=== WHAT YOU ARE ASKED TO DO ===
Find each line below containing the word "grey" and copy it.

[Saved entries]
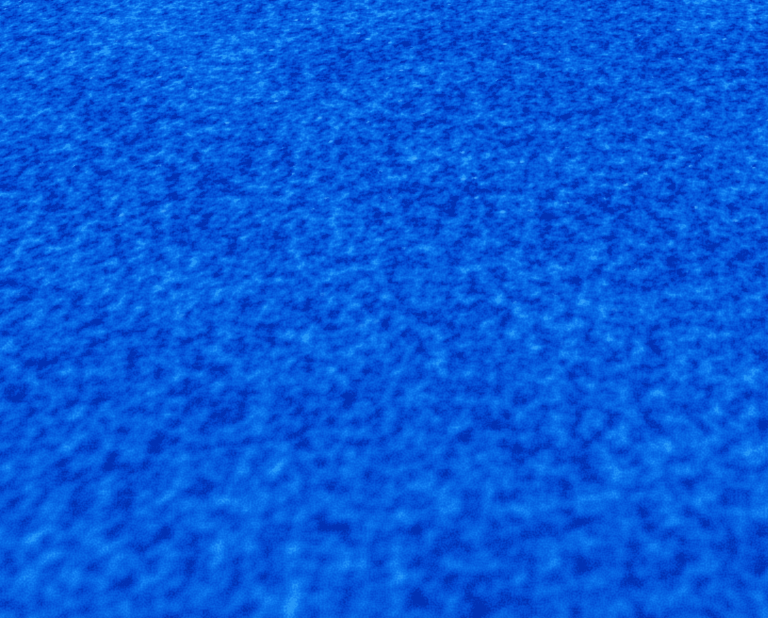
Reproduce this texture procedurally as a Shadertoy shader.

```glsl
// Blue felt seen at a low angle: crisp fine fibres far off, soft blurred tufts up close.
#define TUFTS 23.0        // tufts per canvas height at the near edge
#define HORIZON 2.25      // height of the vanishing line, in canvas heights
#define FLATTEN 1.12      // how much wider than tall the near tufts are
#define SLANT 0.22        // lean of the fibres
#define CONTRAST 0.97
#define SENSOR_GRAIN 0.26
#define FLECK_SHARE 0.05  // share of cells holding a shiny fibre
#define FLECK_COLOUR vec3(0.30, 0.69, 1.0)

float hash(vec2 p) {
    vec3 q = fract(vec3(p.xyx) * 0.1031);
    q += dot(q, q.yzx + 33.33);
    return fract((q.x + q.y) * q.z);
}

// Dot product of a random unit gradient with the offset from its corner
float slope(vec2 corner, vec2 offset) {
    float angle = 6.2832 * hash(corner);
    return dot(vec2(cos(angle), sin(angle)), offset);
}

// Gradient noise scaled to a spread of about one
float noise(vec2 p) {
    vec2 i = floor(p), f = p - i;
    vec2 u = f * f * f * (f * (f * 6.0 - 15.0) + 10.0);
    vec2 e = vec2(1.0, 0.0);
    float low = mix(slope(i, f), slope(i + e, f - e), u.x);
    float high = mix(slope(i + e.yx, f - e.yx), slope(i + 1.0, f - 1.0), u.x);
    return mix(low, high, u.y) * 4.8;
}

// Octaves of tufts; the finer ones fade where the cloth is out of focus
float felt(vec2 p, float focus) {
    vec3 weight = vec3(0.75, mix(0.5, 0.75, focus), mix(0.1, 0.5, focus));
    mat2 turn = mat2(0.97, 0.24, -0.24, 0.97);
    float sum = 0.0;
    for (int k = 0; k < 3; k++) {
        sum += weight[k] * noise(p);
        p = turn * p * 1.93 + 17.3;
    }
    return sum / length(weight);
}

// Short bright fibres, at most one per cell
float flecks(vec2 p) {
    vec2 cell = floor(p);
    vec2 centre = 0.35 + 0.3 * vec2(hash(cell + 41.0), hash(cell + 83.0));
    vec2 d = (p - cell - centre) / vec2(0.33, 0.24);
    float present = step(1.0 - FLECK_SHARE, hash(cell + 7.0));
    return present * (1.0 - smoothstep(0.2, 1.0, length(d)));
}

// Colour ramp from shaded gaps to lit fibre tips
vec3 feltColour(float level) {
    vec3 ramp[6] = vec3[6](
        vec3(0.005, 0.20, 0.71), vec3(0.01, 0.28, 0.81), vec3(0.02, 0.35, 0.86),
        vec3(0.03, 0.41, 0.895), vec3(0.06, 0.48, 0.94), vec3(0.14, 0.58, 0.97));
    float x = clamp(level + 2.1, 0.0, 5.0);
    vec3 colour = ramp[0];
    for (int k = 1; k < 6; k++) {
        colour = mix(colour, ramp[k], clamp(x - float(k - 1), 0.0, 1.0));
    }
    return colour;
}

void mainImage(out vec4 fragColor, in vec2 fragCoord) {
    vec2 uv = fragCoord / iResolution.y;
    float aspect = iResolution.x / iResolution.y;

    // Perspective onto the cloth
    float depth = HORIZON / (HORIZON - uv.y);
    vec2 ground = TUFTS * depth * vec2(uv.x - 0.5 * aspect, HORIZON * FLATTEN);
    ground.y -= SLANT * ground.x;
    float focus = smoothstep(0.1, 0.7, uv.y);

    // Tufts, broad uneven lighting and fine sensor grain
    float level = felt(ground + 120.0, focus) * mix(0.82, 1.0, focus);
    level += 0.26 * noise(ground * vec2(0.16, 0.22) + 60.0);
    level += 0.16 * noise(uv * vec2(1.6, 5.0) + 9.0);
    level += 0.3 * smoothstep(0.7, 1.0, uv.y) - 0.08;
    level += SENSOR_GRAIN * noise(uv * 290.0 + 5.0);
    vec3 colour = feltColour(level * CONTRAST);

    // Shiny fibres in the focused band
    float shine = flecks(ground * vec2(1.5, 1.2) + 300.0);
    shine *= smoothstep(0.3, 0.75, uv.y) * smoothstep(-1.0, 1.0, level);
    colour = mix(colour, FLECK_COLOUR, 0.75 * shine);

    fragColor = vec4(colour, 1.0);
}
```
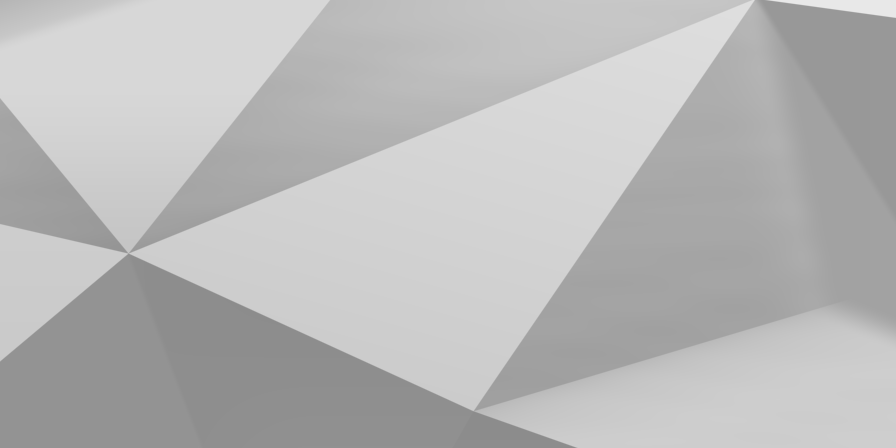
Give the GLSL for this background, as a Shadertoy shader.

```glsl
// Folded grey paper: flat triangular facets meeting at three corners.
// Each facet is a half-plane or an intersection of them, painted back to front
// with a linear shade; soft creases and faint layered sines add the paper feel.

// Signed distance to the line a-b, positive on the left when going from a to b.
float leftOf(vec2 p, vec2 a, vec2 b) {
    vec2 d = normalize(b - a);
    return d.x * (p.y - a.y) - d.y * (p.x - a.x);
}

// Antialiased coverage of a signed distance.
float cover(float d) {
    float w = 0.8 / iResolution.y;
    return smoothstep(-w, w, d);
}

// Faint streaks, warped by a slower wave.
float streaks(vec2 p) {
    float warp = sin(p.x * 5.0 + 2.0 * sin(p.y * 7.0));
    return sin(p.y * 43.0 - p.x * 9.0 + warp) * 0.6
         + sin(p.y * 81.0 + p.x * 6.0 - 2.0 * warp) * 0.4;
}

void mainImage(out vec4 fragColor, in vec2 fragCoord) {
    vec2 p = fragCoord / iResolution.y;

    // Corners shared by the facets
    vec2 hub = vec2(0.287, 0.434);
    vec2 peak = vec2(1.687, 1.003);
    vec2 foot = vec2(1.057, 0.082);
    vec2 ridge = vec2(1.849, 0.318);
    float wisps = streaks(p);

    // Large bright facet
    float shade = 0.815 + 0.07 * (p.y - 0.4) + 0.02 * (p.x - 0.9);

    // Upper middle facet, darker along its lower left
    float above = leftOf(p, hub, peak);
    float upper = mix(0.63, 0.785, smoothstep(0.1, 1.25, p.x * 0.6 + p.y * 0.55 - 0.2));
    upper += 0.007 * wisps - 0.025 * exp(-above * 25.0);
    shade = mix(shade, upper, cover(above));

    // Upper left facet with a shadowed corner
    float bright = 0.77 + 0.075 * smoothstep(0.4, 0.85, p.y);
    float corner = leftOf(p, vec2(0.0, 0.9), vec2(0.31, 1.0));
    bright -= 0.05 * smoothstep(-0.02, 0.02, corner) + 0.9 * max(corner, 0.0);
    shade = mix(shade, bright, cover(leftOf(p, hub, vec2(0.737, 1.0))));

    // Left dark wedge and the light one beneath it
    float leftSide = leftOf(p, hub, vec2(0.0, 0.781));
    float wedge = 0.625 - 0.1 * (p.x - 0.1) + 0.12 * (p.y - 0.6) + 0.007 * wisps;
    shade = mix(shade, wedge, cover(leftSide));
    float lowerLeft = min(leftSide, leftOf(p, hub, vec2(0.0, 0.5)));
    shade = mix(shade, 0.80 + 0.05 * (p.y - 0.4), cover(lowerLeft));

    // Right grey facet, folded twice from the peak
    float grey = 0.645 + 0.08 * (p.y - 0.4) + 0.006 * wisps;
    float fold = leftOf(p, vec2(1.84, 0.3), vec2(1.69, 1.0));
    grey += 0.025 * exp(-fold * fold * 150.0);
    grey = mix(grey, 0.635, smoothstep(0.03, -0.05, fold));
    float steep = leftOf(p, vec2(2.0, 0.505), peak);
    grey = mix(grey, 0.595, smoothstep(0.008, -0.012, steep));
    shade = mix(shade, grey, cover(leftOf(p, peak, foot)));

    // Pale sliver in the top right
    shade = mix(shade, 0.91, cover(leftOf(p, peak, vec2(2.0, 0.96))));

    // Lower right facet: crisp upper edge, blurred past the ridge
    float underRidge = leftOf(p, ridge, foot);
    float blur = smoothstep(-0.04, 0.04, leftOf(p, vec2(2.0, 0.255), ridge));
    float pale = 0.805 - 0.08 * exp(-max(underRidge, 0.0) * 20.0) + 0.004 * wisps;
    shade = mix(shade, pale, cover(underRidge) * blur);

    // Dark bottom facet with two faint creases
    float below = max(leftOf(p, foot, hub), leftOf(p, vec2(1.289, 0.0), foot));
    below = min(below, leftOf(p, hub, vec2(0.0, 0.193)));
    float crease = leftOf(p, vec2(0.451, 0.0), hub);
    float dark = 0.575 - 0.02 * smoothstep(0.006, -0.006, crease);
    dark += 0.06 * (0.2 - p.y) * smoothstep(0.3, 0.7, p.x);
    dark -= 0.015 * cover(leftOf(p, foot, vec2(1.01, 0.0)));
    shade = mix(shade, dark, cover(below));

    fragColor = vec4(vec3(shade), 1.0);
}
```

---

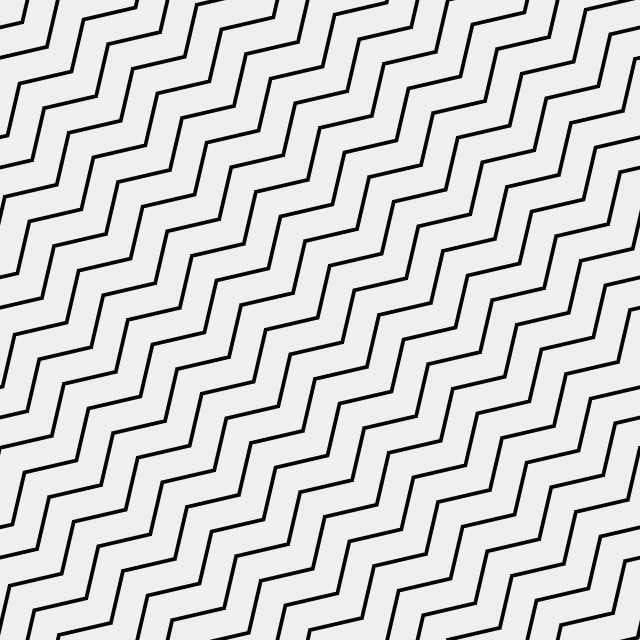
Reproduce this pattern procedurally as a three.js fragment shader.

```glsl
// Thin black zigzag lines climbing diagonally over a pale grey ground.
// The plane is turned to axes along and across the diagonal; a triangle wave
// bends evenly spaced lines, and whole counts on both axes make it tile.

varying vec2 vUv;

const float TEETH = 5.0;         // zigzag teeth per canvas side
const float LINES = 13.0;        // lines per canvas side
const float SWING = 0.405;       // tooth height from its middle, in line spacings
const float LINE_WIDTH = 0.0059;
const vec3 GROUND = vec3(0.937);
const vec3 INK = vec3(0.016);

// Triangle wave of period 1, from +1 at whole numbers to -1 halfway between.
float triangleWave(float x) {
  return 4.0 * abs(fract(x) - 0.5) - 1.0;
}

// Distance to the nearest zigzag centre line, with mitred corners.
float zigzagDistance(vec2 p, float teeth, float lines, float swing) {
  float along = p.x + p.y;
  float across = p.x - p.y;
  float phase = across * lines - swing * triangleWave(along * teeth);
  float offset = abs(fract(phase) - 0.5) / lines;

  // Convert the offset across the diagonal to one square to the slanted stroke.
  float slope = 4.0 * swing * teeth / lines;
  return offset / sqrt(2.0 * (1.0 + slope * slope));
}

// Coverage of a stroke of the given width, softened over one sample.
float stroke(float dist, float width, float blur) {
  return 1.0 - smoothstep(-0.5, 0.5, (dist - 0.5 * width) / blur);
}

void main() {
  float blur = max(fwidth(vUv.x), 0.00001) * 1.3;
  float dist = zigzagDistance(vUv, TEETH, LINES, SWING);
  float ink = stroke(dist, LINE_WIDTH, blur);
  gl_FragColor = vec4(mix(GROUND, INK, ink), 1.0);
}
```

=== COMPLETED TASK ===
// Folded grey paper: flat triangular facets meeting at three corners.
    // Right grey facet, folded twice from the peak
    float grey = 0.645 + 0.08 * (p.y - 0.4) + 0.006 * wisps;
    grey += 0.025 * exp(-fold * fold * 150.0);
    grey = mix(grey, 0.635, smoothstep(0.03, -0.05, fold));
    grey = mix(grey, 0.595, smoothstep(0.008, -0.012, steep));
    shade = mix(shade, grey, cover(leftOf(p, peak, foot)));
// Thin black zigzag lines climbing diagonally over a pale grey ground.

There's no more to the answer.